Hugh Graham writes that “design is too often about the transitive and the temporary.” (Transitive—the word comes from the Latin and means “passing over”) Consider how quickly designers have to change and adapt to generational demographics.
Brand Noise offers this:
“According to Princeton sociologist Robert Wuthnow in a new book titled After the Baby Boomers the key differences between Gen Y and Baby Boomers include that the younger generation is ‘spending more time in school, remaining financially independent… and changing jobs more often.’” Link
Now consider the Baby Boomers (again from Brand Noise):
“They comprise nearly 24% of the population, have a buying power of $3 trillion, and include many of the country’s current business and political leaders. But marketers misunderstand—and inefficiently target—this country’s 78 million baby boomers.” Link
Designers, by the nature of their craft, are communication experts and should be able to articulate ideas, brands, and identity to various changing demographics successfully providing they are supplied with reliable research. Hugh Graham agrees that change is the new norm, but pushes beyond that and proposes that “there’s a new form of change on the horizon; we’re heading into a constrained environment where the designer’s artistry and craft will have to encourage what lasts, what matters, what sustains.” Link

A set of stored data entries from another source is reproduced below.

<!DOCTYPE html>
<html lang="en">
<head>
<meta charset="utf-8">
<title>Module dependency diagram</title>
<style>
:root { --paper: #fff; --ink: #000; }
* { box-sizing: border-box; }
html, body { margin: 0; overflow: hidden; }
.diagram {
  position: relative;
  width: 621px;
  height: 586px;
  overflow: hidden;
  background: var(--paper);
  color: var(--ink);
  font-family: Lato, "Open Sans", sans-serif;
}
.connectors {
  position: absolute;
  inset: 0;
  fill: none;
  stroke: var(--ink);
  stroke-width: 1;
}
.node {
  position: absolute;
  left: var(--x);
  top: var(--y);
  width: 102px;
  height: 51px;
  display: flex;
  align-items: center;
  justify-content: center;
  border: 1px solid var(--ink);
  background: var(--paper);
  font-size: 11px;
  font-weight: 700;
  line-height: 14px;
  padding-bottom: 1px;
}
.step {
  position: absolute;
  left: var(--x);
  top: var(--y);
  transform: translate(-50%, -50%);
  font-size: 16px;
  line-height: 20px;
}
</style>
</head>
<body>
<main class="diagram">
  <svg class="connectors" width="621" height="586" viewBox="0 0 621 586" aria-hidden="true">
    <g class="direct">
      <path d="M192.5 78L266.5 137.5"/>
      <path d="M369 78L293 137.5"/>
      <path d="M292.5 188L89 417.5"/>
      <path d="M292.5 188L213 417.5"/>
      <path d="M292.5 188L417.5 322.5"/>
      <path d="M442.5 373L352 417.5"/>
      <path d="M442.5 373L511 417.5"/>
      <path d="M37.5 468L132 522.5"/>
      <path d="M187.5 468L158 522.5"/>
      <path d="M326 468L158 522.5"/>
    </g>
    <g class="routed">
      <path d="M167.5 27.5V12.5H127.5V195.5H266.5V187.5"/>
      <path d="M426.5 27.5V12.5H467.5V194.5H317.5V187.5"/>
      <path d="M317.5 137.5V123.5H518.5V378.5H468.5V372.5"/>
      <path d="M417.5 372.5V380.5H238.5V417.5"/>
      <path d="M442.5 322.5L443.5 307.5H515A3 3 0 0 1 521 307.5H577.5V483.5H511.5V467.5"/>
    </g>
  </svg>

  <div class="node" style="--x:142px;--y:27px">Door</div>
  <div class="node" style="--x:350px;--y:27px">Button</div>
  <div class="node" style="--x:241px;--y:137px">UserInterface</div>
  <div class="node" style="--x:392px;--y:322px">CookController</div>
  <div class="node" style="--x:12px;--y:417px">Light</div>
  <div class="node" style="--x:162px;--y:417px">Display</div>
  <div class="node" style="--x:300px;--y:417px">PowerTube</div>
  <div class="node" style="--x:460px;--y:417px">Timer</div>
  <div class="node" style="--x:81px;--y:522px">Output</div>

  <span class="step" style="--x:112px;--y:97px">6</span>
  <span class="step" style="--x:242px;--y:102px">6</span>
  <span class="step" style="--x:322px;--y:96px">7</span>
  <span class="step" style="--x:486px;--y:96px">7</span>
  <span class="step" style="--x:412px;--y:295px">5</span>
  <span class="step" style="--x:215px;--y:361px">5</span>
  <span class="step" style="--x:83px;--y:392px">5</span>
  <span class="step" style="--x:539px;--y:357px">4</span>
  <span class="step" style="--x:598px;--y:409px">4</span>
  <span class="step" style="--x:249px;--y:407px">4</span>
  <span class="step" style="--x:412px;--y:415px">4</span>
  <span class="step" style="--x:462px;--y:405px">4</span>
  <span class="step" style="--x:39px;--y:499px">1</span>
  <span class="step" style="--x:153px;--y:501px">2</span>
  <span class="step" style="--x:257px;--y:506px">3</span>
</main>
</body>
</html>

Can design be both transitive and sustainable? Only time will tell.